● **DIRECTIONS FOR THIS TASK**:
Your task is to copy the data exactly while leaving out every picture.
::: DATASET
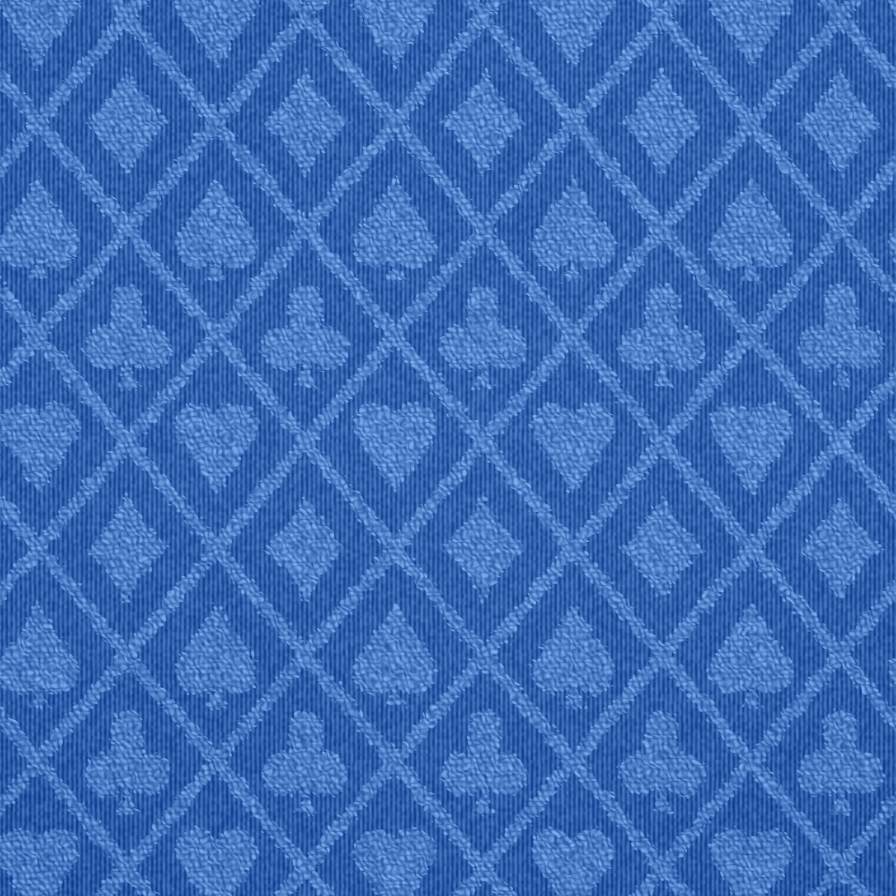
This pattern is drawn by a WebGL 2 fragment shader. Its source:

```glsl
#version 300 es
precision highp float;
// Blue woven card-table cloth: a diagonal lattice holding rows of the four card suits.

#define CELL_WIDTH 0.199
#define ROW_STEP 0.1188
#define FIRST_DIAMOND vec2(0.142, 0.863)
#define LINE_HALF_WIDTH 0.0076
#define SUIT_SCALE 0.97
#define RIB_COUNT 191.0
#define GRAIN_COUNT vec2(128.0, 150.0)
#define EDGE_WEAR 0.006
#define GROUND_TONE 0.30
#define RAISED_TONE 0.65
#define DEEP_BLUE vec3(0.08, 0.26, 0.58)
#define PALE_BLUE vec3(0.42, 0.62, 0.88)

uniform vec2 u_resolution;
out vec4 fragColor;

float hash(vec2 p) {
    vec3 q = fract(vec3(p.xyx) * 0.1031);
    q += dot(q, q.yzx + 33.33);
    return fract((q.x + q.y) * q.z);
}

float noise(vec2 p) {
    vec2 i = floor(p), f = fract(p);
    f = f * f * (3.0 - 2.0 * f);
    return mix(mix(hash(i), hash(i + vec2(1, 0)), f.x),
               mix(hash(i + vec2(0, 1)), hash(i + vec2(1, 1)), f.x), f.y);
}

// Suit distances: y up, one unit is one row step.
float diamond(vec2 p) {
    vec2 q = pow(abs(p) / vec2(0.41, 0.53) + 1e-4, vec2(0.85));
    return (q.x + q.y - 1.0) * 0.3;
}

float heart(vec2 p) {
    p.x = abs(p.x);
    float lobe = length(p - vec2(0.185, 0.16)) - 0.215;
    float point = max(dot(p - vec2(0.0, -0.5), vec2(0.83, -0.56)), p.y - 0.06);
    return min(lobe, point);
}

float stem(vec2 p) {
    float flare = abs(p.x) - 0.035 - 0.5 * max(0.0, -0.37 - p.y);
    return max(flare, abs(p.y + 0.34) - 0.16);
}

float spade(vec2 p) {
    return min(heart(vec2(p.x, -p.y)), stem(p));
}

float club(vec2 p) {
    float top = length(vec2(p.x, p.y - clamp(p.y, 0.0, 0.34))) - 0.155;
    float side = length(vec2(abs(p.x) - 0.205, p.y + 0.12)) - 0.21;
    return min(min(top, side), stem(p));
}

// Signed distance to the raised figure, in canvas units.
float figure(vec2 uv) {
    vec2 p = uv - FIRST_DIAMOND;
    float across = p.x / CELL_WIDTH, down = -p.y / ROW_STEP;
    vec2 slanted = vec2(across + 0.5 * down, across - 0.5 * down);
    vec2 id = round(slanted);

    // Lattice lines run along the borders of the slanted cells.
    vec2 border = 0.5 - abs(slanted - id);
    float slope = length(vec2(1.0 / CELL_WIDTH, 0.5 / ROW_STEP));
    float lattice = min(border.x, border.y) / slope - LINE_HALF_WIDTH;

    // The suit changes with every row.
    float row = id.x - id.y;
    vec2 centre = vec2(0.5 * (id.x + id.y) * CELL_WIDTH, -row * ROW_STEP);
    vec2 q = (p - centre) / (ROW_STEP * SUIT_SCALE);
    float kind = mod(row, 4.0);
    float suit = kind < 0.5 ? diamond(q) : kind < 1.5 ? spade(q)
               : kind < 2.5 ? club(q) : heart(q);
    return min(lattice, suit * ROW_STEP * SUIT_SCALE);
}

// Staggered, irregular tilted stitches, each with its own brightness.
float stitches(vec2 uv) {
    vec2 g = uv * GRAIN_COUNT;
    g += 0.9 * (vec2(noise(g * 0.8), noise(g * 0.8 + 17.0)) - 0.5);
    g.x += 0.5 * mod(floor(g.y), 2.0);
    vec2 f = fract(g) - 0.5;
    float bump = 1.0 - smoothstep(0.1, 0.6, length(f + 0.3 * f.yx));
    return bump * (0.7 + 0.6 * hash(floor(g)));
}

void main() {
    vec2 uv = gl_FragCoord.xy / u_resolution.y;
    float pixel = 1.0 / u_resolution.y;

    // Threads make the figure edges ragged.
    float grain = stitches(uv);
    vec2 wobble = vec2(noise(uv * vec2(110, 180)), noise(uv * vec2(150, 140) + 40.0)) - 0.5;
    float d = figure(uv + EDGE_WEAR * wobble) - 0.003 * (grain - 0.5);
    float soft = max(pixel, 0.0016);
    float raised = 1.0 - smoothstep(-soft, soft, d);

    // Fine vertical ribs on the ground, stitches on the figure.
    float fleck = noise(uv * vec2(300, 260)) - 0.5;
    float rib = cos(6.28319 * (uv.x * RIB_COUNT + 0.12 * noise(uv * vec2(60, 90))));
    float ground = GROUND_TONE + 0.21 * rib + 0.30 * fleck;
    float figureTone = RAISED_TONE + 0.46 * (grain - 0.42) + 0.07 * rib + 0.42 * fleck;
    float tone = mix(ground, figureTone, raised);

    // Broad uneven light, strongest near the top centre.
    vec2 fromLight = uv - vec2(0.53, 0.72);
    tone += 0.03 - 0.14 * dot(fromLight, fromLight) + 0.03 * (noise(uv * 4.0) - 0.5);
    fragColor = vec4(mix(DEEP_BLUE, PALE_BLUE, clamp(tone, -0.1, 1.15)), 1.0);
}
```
::::::
● **COMPLETED EXERCISE**:
This pattern is drawn by a WebGL 2 fragment shader. Its source:

```glsl
#version 300 es
precision highp float;
// Blue woven card-table cloth: a diagonal lattice holding rows of the four card suits.

#define CELL_WIDTH 0.199
#define ROW_STEP 0.1188
#define FIRST_DIAMOND vec2(0.142, 0.863)
#define LINE_HALF_WIDTH 0.0076
#define SUIT_SCALE 0.97
#define RIB_COUNT 191.0
#define GRAIN_COUNT vec2(128.0, 150.0)
#define EDGE_WEAR 0.006
#define GROUND_TONE 0.30
#define RAISED_TONE 0.65
#define DEEP_BLUE vec3(0.08, 0.26, 0.58)
#define PALE_BLUE vec3(0.42, 0.62, 0.88)

uniform vec2 u_resolution;
out vec4 fragColor;

float hash(vec2 p) {
    vec3 q = fract(vec3(p.xyx) * 0.1031);
    q += dot(q, q.yzx + 33.33);
    return fract((q.x + q.y) * q.z);
}

float noise(vec2 p) {
    vec2 i = floor(p), f = fract(p);
    f = f * f * (3.0 - 2.0 * f);
    return mix(mix(hash(i), hash(i + vec2(1, 0)), f.x),
               mix(hash(i + vec2(0, 1)), hash(i + vec2(1, 1)), f.x), f.y);
}

// Suit distances: y up, one unit is one row step.
float diamond(vec2 p) {
    vec2 q = pow(abs(p) / vec2(0.41, 0.53) + 1e-4, vec2(0.85));
    return (q.x + q.y - 1.0) * 0.3;
}

float heart(vec2 p) {
    p.x = abs(p.x);
    float lobe = length(p - vec2(0.185, 0.16)) - 0.215;
    float point = max(dot(p - vec2(0.0, -0.5), vec2(0.83, -0.56)), p.y - 0.06);
    return min(lobe, point);
}

float stem(vec2 p) {
    float flare = abs(p.x) - 0.035 - 0.5 * max(0.0, -0.37 - p.y);
    return max(flare, abs(p.y + 0.34) - 0.16);
}

float spade(vec2 p) {
    return min(heart(vec2(p.x, -p.y)), stem(p));
}

float club(vec2 p) {
    float top = length(vec2(p.x, p.y - clamp(p.y, 0.0, 0.34))) - 0.155;
    float side = length(vec2(abs(p.x) - 0.205, p.y + 0.12)) - 0.21;
    return min(min(top, side), stem(p));
}

// Signed distance to the raised figure, in canvas units.
float figure(vec2 uv) {
    vec2 p = uv - FIRST_DIAMOND;
    float across = p.x / CELL_WIDTH, down = -p.y / ROW_STEP;
    vec2 slanted = vec2(across + 0.5 * down, across - 0.5 * down);
    vec2 id = round(slanted);

    // Lattice lines run along the borders of the slanted cells.
    vec2 border = 0.5 - abs(slanted - id);
    float slope = length(vec2(1.0 / CELL_WIDTH, 0.5 / ROW_STEP));
    float lattice = min(border.x, border.y) / slope - LINE_HALF_WIDTH;

    // The suit changes with every row.
    float row = id.x - id.y;
    vec2 centre = vec2(0.5 * (id.x + id.y) * CELL_WIDTH, -row * ROW_STEP);
    vec2 q = (p - centre) / (ROW_STEP * SUIT_SCALE);
    float kind = mod(row, 4.0);
    float suit = kind < 0.5 ? diamond(q) : kind < 1.5 ? spade(q)
               : kind < 2.5 ? club(q) : heart(q);
    return min(lattice, suit * ROW_STEP * SUIT_SCALE);
}

// Staggered, irregular tilted stitches, each with its own brightness.
float stitches(vec2 uv) {
    vec2 g = uv * GRAIN_COUNT;
    g += 0.9 * (vec2(noise(g * 0.8), noise(g * 0.8 + 17.0)) - 0.5);
    g.x += 0.5 * mod(floor(g.y), 2.0);
    vec2 f = fract(g) - 0.5;
    float bump = 1.0 - smoothstep(0.1, 0.6, length(f + 0.3 * f.yx));
    return bump * (0.7 + 0.6 * hash(floor(g)));
}

void main() {
    vec2 uv = gl_FragCoord.xy / u_resolution.y;
    float pixel = 1.0 / u_resolution.y;

    // Threads make the figure edges ragged.
    float grain = stitches(uv);
    vec2 wobble = vec2(noise(uv * vec2(110, 180)), noise(uv * vec2(150, 140) + 40.0)) - 0.5;
    float d = figure(uv + EDGE_WEAR * wobble) - 0.003 * (grain - 0.5);
    float soft = max(pixel, 0.0016);
    float raised = 1.0 - smoothstep(-soft, soft, d);

    // Fine vertical ribs on the ground, stitches on the figure.
    float fleck = noise(uv * vec2(300, 260)) - 0.5;
    float rib = cos(6.28319 * (uv.x * RIB_COUNT + 0.12 * noise(uv * vec2(60, 90))));
    float ground = GROUND_TONE + 0.21 * rib + 0.30 * fleck;
    float figureTone = RAISED_TONE + 0.46 * (grain - 0.42) + 0.07 * rib + 0.42 * fleck;
    float tone = mix(ground, figureTone, raised);

    // Broad uneven light, strongest near the top centre.
    vec2 fromLight = uv - vec2(0.53, 0.72);
    tone += 0.03 - 0.14 * dot(fromLight, fromLight) + 0.03 * (noise(uv * 4.0) - 0.5);
    fragColor = vec4(mix(DEEP_BLUE, PALE_BLUE, clamp(tone, -0.1, 1.15)), 1.0);
}
```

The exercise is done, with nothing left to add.